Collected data
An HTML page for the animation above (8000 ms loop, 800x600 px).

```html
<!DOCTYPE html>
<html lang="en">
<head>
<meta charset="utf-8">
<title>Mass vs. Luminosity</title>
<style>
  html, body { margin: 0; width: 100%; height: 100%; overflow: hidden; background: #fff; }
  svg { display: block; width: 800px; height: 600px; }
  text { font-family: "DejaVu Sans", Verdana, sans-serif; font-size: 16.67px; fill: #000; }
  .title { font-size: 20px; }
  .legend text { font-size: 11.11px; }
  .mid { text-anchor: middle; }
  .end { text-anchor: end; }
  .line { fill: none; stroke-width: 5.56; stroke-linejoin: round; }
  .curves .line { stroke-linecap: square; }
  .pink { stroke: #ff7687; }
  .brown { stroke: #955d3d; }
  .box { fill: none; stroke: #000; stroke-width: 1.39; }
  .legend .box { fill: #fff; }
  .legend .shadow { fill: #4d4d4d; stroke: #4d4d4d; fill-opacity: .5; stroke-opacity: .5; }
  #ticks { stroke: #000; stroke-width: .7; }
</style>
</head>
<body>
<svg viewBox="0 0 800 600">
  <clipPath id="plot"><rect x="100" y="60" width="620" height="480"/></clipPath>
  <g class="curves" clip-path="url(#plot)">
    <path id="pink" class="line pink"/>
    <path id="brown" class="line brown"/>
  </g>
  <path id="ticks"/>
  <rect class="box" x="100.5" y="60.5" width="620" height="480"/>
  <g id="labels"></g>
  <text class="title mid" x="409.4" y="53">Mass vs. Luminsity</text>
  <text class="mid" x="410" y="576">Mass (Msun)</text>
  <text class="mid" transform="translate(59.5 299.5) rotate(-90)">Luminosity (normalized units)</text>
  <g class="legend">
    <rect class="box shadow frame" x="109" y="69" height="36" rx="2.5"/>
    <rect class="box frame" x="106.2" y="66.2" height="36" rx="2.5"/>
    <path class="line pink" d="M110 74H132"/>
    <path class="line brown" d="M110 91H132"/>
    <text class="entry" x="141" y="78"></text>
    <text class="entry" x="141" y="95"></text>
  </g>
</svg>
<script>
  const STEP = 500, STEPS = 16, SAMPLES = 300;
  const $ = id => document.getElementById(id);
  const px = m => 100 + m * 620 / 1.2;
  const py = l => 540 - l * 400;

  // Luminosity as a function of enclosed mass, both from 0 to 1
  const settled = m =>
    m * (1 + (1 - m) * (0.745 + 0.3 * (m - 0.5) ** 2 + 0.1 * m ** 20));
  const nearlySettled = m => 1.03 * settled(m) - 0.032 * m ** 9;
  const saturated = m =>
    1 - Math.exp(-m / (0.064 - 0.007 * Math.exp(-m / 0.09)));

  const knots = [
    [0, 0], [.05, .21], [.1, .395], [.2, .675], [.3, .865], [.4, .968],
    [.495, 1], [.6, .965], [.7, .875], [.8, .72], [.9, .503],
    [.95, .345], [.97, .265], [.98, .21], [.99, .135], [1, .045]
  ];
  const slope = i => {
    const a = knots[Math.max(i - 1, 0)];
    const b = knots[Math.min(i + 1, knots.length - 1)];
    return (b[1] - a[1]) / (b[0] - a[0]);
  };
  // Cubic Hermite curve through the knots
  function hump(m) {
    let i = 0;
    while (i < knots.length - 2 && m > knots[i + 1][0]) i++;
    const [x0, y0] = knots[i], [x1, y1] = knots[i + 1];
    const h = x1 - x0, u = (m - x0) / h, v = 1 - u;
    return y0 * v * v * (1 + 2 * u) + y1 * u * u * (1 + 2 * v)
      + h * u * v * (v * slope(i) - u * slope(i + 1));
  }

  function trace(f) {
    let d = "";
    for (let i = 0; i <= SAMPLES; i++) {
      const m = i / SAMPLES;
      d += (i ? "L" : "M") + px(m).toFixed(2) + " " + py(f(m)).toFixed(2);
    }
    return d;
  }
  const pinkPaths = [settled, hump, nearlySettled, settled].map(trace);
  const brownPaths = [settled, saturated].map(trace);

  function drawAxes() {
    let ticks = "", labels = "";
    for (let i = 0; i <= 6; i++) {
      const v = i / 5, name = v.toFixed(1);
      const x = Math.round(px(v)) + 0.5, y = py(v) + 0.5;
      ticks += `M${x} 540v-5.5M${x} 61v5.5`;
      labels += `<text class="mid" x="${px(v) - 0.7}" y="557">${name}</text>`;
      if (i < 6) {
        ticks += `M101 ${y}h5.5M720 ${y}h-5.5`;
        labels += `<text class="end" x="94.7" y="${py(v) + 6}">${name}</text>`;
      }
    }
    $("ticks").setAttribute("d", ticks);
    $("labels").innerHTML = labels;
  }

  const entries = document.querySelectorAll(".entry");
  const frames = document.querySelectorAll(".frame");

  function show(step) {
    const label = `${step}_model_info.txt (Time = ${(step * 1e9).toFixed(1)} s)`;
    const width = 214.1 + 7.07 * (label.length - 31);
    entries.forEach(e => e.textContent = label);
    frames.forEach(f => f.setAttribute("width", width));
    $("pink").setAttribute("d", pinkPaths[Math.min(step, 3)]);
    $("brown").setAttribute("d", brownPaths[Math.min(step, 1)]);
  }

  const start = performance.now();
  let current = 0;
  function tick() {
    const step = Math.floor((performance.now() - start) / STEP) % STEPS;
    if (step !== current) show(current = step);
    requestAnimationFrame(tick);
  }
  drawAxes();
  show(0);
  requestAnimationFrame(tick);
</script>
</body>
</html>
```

** Activity **
So that the data stays intact, repeat all of it exactly.

** Solution to the exercise **
An HTML page for the animation above (8000 ms loop, 800x600 px).

```html
<!DOCTYPE html>
<html lang="en">
<head>
<meta charset="utf-8">
<title>Mass vs. Luminosity</title>
<style>
  html, body { margin: 0; width: 100%; height: 100%; overflow: hidden; background: #fff; }
  svg { display: block; width: 800px; height: 600px; }
  text { font-family: "DejaVu Sans", Verdana, sans-serif; font-size: 16.67px; fill: #000; }
  .title { font-size: 20px; }
  .legend text { font-size: 11.11px; }
  .mid { text-anchor: middle; }
  .end { text-anchor: end; }
  .line { fill: none; stroke-width: 5.56; stroke-linejoin: round; }
  .curves .line { stroke-linecap: square; }
  .pink { stroke: #ff7687; }
  .brown { stroke: #955d3d; }
  .box { fill: none; stroke: #000; stroke-width: 1.39; }
  .legend .box { fill: #fff; }
  .legend .shadow { fill: #4d4d4d; stroke: #4d4d4d; fill-opacity: .5; stroke-opacity: .5; }
  #ticks { stroke: #000; stroke-width: .7; }
</style>
</head>
<body>
<svg viewBox="0 0 800 600">
  <clipPath id="plot"><rect x="100" y="60" width="620" height="480"/></clipPath>
  <g class="curves" clip-path="url(#plot)">
    <path id="pink" class="line pink"/>
    <path id="brown" class="line brown"/>
  </g>
  <path id="ticks"/>
  <rect class="box" x="100.5" y="60.5" width="620" height="480"/>
  <g id="labels"></g>
  <text class="title mid" x="409.4" y="53">Mass vs. Luminsity</text>
  <text class="mid" x="410" y="576">Mass (Msun)</text>
  <text class="mid" transform="translate(59.5 299.5) rotate(-90)">Luminosity (normalized units)</text>
  <g class="legend">
    <rect class="box shadow frame" x="109" y="69" height="36" rx="2.5"/>
    <rect class="box frame" x="106.2" y="66.2" height="36" rx="2.5"/>
    <path class="line pink" d="M110 74H132"/>
    <path class="line brown" d="M110 91H132"/>
    <text class="entry" x="141" y="78"></text>
    <text class="entry" x="141" y="95"></text>
  </g>
</svg>
<script>
  const STEP = 500, STEPS = 16, SAMPLES = 300;
  const $ = id => document.getElementById(id);
  const px = m => 100 + m * 620 / 1.2;
  const py = l => 540 - l * 400;

  // Luminosity as a function of enclosed mass, both from 0 to 1
  const settled = m =>
    m * (1 + (1 - m) * (0.745 + 0.3 * (m - 0.5) ** 2 + 0.1 * m ** 20));
  const nearlySettled = m => 1.03 * settled(m) - 0.032 * m ** 9;
  const saturated = m =>
    1 - Math.exp(-m / (0.064 - 0.007 * Math.exp(-m / 0.09)));

  const knots = [
    [0, 0], [.05, .21], [.1, .395], [.2, .675], [.3, .865], [.4, .968],
    [.495, 1], [.6, .965], [.7, .875], [.8, .72], [.9, .503],
    [.95, .345], [.97, .265], [.98, .21], [.99, .135], [1, .045]
  ];
  const slope = i => {
    const a = knots[Math.max(i - 1, 0)];
    const b = knots[Math.min(i + 1, knots.length - 1)];
    return (b[1] - a[1]) / (b[0] - a[0]);
  };
  // Cubic Hermite curve through the knots
  function hump(m) {
    let i = 0;
    while (i < knots.length - 2 && m > knots[i + 1][0]) i++;
    const [x0, y0] = knots[i], [x1, y1] = knots[i + 1];
    const h = x1 - x0, u = (m - x0) / h, v = 1 - u;
    return y0 * v * v * (1 + 2 * u) + y1 * u * u * (1 + 2 * v)
      + h * u * v * (v * slope(i) - u * slope(i + 1));
  }

  function trace(f) {
    let d = "";
    for (let i = 0; i <= SAMPLES; i++) {
      const m = i / SAMPLES;
      d += (i ? "L" : "M") + px(m).toFixed(2) + " " + py(f(m)).toFixed(2);
    }
    return d;
  }
  const pinkPaths = [settled, hump, nearlySettled, settled].map(trace);
  const brownPaths = [settled, saturated].map(trace);

  function drawAxes() {
    let ticks = "", labels = "";
    for (let i = 0; i <= 6; i++) {
      const v = i / 5, name = v.toFixed(1);
      const x = Math.round(px(v)) + 0.5, y = py(v) + 0.5;
      ticks += `M${x} 540v-5.5M${x} 61v5.5`;
      labels += `<text class="mid" x="${px(v) - 0.7}" y="557">${name}</text>`;
      if (i < 6) {
        ticks += `M101 ${y}h5.5M720 ${y}h-5.5`;
        labels += `<text class="end" x="94.7" y="${py(v) + 6}">${name}</text>`;
      }
    }
    $("ticks").setAttribute("d", ticks);
    $("labels").innerHTML = labels;
  }

  const entries = document.querySelectorAll(".entry");
  const frames = document.querySelectorAll(".frame");

  function show(step) {
    const label = `${step}_model_info.txt (Time = ${(step * 1e9).toFixed(1)} s)`;
    const width = 214.1 + 7.07 * (label.length - 31);
    entries.forEach(e => e.textContent = label);
    frames.forEach(f => f.setAttribute("width", width));
    $("pink").setAttribute("d", pinkPaths[Math.min(step, 3)]);
    $("brown").setAttribute("d", brownPaths[Math.min(step, 1)]);
  }

  const start = performance.now();
  let current = 0;
  function tick() {
    const step = Math.floor((performance.now() - start) / STEP) % STEPS;
    if (step !== current) show(current = step);
    requestAnimationFrame(tick);
  }
  drawAxes();
  show(0);
  requestAnimationFrame(tick);
</script>
</body>
</html>
```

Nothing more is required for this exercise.